* **About this task**
Identify each line in the records below that contains the word "offset", and copy it.

* * *

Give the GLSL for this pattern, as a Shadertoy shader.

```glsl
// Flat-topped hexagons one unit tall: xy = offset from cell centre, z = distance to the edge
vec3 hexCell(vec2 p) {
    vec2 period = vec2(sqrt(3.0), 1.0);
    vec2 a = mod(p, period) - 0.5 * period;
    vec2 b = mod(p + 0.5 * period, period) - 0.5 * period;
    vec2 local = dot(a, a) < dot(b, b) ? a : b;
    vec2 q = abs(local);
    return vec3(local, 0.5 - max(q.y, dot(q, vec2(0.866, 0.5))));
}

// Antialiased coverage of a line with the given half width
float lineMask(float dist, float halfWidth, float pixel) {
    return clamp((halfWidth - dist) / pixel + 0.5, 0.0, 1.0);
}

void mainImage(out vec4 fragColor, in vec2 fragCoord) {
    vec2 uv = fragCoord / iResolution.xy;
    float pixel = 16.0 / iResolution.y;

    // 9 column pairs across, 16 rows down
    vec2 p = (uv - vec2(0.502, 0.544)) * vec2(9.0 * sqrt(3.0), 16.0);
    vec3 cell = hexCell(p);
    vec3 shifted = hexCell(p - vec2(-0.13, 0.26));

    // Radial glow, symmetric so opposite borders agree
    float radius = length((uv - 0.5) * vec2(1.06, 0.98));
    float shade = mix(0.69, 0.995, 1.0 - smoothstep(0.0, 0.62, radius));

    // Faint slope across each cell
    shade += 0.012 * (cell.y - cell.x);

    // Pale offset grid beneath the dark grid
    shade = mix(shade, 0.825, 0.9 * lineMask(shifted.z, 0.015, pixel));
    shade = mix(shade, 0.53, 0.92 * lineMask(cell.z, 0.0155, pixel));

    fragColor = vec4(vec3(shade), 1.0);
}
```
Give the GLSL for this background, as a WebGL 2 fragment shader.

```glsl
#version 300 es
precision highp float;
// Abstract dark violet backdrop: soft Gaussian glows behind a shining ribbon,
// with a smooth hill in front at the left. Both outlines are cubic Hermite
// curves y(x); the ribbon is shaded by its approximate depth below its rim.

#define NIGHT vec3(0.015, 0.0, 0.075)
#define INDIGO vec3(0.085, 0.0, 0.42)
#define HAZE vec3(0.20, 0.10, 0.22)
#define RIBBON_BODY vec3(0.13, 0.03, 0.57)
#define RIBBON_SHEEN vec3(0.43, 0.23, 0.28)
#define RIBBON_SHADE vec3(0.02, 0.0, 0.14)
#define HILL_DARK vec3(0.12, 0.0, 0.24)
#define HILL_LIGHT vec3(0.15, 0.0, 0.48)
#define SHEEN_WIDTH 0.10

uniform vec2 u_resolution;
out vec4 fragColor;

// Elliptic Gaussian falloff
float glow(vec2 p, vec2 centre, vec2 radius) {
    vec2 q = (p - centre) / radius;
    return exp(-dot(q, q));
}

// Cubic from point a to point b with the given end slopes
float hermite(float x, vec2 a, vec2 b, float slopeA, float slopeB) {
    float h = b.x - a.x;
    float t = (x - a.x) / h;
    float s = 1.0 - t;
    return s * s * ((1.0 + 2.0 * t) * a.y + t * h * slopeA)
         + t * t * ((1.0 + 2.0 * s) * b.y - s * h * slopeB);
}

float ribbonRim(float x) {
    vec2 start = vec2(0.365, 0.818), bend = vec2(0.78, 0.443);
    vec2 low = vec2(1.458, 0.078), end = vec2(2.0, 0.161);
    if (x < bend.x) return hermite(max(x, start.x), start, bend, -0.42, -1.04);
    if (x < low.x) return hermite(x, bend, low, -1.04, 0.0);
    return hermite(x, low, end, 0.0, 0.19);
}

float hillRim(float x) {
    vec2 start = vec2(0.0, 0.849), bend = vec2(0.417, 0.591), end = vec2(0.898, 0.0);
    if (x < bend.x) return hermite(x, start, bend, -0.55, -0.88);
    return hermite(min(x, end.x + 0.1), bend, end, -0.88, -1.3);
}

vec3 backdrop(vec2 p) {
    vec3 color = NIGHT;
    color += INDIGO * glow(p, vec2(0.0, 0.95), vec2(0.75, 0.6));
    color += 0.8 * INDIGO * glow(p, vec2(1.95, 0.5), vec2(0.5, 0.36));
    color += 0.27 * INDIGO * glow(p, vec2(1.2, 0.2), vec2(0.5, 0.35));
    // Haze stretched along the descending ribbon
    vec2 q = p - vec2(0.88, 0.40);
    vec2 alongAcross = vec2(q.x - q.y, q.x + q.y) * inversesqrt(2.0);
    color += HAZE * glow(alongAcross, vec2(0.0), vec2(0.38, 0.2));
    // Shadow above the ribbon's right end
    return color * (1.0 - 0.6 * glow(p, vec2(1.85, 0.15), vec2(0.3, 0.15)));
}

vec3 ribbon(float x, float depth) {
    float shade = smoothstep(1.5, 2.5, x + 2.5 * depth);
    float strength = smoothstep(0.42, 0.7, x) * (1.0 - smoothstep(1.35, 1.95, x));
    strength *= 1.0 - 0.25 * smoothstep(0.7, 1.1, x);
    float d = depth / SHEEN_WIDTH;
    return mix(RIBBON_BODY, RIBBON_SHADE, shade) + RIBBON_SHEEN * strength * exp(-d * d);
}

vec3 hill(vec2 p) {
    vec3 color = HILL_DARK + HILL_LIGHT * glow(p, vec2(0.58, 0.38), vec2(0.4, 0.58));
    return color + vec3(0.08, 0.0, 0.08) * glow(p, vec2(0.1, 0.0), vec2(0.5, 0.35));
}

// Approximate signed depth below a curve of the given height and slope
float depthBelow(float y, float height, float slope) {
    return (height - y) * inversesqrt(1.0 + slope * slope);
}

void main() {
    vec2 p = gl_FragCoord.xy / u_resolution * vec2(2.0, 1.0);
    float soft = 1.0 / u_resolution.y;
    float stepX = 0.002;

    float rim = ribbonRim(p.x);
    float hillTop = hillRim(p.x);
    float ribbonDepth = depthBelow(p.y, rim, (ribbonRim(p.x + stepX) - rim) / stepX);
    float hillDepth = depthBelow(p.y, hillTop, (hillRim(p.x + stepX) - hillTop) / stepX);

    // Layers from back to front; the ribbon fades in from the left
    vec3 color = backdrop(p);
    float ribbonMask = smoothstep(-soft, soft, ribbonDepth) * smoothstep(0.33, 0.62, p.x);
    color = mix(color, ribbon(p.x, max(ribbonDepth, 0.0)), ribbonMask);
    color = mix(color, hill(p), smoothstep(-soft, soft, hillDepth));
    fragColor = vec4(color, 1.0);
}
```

* * *

* **Answer**
// Flat-topped hexagons one unit tall: xy = offset from cell centre, z = distance to the edge
    // Pale offset grid beneath the dark grid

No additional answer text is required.